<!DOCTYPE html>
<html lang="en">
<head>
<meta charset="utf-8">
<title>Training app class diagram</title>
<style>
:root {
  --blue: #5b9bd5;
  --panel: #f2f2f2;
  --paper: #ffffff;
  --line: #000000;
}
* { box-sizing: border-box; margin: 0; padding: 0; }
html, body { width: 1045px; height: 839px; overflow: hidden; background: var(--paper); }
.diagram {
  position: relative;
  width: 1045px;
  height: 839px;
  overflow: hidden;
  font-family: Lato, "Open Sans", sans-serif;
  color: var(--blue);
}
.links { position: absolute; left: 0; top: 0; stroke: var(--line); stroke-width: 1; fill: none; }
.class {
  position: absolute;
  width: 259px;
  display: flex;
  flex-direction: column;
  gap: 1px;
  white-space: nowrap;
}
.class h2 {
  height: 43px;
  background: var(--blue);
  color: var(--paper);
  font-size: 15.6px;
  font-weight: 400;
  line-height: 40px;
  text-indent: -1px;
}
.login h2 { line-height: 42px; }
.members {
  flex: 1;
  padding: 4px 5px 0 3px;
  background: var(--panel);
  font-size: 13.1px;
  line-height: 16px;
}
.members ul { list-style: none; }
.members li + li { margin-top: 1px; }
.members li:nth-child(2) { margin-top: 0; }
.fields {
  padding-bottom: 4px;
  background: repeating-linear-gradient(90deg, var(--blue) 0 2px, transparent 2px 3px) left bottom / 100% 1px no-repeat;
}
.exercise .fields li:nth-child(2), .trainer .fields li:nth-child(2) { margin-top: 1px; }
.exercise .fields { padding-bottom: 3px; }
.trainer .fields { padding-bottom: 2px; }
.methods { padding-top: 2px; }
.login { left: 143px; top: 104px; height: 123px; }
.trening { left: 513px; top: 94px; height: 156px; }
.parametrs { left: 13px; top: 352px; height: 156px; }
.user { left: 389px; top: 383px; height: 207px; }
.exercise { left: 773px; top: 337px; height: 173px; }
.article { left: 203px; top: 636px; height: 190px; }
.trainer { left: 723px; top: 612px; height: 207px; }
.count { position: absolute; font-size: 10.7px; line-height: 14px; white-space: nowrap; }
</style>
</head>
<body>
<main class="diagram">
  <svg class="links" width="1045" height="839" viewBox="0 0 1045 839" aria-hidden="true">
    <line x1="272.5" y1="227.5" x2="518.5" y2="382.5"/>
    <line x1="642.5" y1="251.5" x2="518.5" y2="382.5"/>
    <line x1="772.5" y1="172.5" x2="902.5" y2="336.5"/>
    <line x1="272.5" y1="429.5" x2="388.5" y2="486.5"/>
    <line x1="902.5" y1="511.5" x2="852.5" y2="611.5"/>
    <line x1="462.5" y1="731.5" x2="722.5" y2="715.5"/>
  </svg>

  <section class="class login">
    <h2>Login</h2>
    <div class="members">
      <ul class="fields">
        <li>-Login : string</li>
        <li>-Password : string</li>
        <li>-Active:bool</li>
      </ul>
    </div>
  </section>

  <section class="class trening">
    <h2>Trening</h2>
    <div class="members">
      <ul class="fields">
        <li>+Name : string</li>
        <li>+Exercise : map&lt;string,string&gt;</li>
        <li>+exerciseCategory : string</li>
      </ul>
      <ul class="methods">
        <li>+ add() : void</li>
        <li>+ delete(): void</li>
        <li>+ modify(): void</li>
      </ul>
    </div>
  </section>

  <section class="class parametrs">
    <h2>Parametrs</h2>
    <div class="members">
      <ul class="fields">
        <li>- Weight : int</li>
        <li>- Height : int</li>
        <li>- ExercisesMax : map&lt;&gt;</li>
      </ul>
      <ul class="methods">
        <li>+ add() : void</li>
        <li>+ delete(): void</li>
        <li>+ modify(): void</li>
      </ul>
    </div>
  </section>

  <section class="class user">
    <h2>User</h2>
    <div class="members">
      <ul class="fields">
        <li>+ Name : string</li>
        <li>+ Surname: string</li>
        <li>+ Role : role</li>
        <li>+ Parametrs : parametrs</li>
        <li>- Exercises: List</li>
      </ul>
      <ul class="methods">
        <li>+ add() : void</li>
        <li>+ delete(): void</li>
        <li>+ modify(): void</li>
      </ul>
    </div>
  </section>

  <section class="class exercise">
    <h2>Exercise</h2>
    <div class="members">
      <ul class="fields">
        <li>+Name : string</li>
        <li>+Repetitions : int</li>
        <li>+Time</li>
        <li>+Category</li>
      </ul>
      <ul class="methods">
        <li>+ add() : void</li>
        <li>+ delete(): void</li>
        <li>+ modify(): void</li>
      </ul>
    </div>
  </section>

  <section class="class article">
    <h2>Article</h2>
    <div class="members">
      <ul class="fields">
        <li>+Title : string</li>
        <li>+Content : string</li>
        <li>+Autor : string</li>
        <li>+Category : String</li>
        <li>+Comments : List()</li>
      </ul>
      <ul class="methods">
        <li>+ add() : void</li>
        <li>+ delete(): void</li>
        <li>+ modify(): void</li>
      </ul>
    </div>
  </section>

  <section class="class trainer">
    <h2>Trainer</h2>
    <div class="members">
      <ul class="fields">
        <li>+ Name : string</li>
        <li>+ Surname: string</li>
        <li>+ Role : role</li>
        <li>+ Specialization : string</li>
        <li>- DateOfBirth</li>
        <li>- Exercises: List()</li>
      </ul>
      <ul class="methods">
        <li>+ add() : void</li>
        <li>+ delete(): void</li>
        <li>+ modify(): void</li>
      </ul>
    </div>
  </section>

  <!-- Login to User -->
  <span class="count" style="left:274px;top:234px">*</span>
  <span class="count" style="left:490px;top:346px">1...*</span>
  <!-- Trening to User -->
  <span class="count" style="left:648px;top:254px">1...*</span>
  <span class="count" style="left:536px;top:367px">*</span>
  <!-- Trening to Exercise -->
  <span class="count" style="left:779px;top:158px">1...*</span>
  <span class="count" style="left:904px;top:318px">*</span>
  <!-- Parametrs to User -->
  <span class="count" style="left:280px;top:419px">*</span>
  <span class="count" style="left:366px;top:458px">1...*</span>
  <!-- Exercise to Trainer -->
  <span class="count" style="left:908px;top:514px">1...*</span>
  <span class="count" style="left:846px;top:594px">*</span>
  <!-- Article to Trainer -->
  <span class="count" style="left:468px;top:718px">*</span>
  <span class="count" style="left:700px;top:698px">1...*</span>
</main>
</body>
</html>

▶ **Work instruction**: Reproduce the records above exactly as they appear.

▶ **Task answer**:
<!DOCTYPE html>
<html lang="en">
<head>
<meta charset="utf-8">
<title>Training app class diagram</title>
<style>
:root {
  --blue: #5b9bd5;
  --panel: #f2f2f2;
  --paper: #ffffff;
  --line: #000000;
}
* { box-sizing: border-box; margin: 0; padding: 0; }
html, body { width: 1045px; height: 839px; overflow: hidden; background: var(--paper); }
.diagram {
  position: relative;
  width: 1045px;
  height: 839px;
  overflow: hidden;
  font-family: Lato, "Open Sans", sans-serif;
  color: var(--blue);
}
.links { position: absolute; left: 0; top: 0; stroke: var(--line); stroke-width: 1; fill: none; }
.class {
  position: absolute;
  width: 259px;
  display: flex;
  flex-direction: column;
  gap: 1px;
  white-space: nowrap;
}
.class h2 {
  height: 43px;
  background: var(--blue);
  color: var(--paper);
  font-size: 15.6px;
  font-weight: 400;
  line-height: 40px;
  text-indent: -1px;
}
.login h2 { line-height: 42px; }
.members {
  flex: 1;
  padding: 4px 5px 0 3px;
  background: var(--panel);
  font-size: 13.1px;
  line-height: 16px;
}
.members ul { list-style: none; }
.members li + li { margin-top: 1px; }
.members li:nth-child(2) { margin-top: 0; }
.fields {
  padding-bottom: 4px;
  background: repeating-linear-gradient(90deg, var(--blue) 0 2px, transparent 2px 3px) left bottom / 100% 1px no-repeat;
}
.exercise .fields li:nth-child(2), .trainer .fields li:nth-child(2) { margin-top: 1px; }
.exercise .fields { padding-bottom: 3px; }
.trainer .fields { padding-bottom: 2px; }
.methods { padding-top: 2px; }
.login { left: 143px; top: 104px; height: 123px; }
.trening { left: 513px; top: 94px; height: 156px; }
.parametrs { left: 13px; top: 352px; height: 156px; }
.user { left: 389px; top: 383px; height: 207px; }
.exercise { left: 773px; top: 337px; height: 173px; }
.article { left: 203px; top: 636px; height: 190px; }
.trainer { left: 723px; top: 612px; height: 207px; }
.count { position: absolute; font-size: 10.7px; line-height: 14px; white-space: nowrap; }
</style>
</head>
<body>
<main class="diagram">
  <svg class="links" width="1045" height="839" viewBox="0 0 1045 839" aria-hidden="true">
    <line x1="272.5" y1="227.5" x2="518.5" y2="382.5"/>
    <line x1="642.5" y1="251.5" x2="518.5" y2="382.5"/>
    <line x1="772.5" y1="172.5" x2="902.5" y2="336.5"/>
    <line x1="272.5" y1="429.5" x2="388.5" y2="486.5"/>
    <line x1="902.5" y1="511.5" x2="852.5" y2="611.5"/>
    <line x1="462.5" y1="731.5" x2="722.5" y2="715.5"/>
  </svg>

  <section class="class login">
    <h2>Login</h2>
    <div class="members">
      <ul class="fields">
        <li>-Login : string</li>
        <li>-Password : string</li>
        <li>-Active:bool</li>
      </ul>
    </div>
  </section>

  <section class="class trening">
    <h2>Trening</h2>
    <div class="members">
      <ul class="fields">
        <li>+Name : string</li>
        <li>+Exercise : map&lt;string,string&gt;</li>
        <li>+exerciseCategory : string</li>
      </ul>
      <ul class="methods">
        <li>+ add() : void</li>
        <li>+ delete(): void</li>
        <li>+ modify(): void</li>
      </ul>
    </div>
  </section>

  <section class="class parametrs">
    <h2>Parametrs</h2>
    <div class="members">
      <ul class="fields">
        <li>- Weight : int</li>
        <li>- Height : int</li>
        <li>- ExercisesMax : map&lt;&gt;</li>
      </ul>
      <ul class="methods">
        <li>+ add() : void</li>
        <li>+ delete(): void</li>
        <li>+ modify(): void</li>
      </ul>
    </div>
  </section>

  <section class="class user">
    <h2>User</h2>
    <div class="members">
      <ul class="fields">
        <li>+ Name : string</li>
        <li>+ Surname: string</li>
        <li>+ Role : role</li>
        <li>+ Parametrs : parametrs</li>
        <li>- Exercises: List</li>
      </ul>
      <ul class="methods">
        <li>+ add() : void</li>
        <li>+ delete(): void</li>
        <li>+ modify(): void</li>
      </ul>
    </div>
  </section>

  <section class="class exercise">
    <h2>Exercise</h2>
    <div class="members">
      <ul class="fields">
        <li>+Name : string</li>
        <li>+Repetitions : int</li>
        <li>+Time</li>
        <li>+Category</li>
      </ul>
      <ul class="methods">
        <li>+ add() : void</li>
        <li>+ delete(): void</li>
        <li>+ modify(): void</li>
      </ul>
    </div>
  </section>

  <section class="class article">
    <h2>Article</h2>
    <div class="members">
      <ul class="fields">
        <li>+Title : string</li>
        <li>+Content : string</li>
        <li>+Autor : string</li>
        <li>+Category : String</li>
        <li>+Comments : List()</li>
      </ul>
      <ul class="methods">
        <li>+ add() : void</li>
        <li>+ delete(): void</li>
        <li>+ modify(): void</li>
      </ul>
    </div>
  </section>

  <section class="class trainer">
    <h2>Trainer</h2>
    <div class="members">
      <ul class="fields">
        <li>+ Name : string</li>
        <li>+ Surname: string</li>
        <li>+ Role : role</li>
        <li>+ Specialization : string</li>
        <li>- DateOfBirth</li>
        <li>- Exercises: List()</li>
      </ul>
      <ul class="methods">
        <li>+ add() : void</li>
        <li>+ delete(): void</li>
        <li>+ modify(): void</li>
      </ul>
    </div>
  </section>

  <!-- Login to User -->
  <span class="count" style="left:274px;top:234px">*</span>
  <span class="count" style="left:490px;top:346px">1...*</span>
  <!-- Trening to User -->
  <span class="count" style="left:648px;top:254px">1...*</span>
  <span class="count" style="left:536px;top:367px">*</span>
  <!-- Trening to Exercise -->
  <span class="count" style="left:779px;top:158px">1...*</span>
  <span class="count" style="left:904px;top:318px">*</span>
  <!-- Parametrs to User -->
  <span class="count" style="left:280px;top:419px">*</span>
  <span class="count" style="left:366px;top:458px">1...*</span>
  <!-- Exercise to Trainer -->
  <span class="count" style="left:908px;top:514px">1...*</span>
  <span class="count" style="left:846px;top:594px">*</span>
  <!-- Article to Trainer -->
  <span class="count" style="left:468px;top:718px">*</span>
  <span class="count" style="left:700px;top:698px">1...*</span>
</main>
</body>
</html>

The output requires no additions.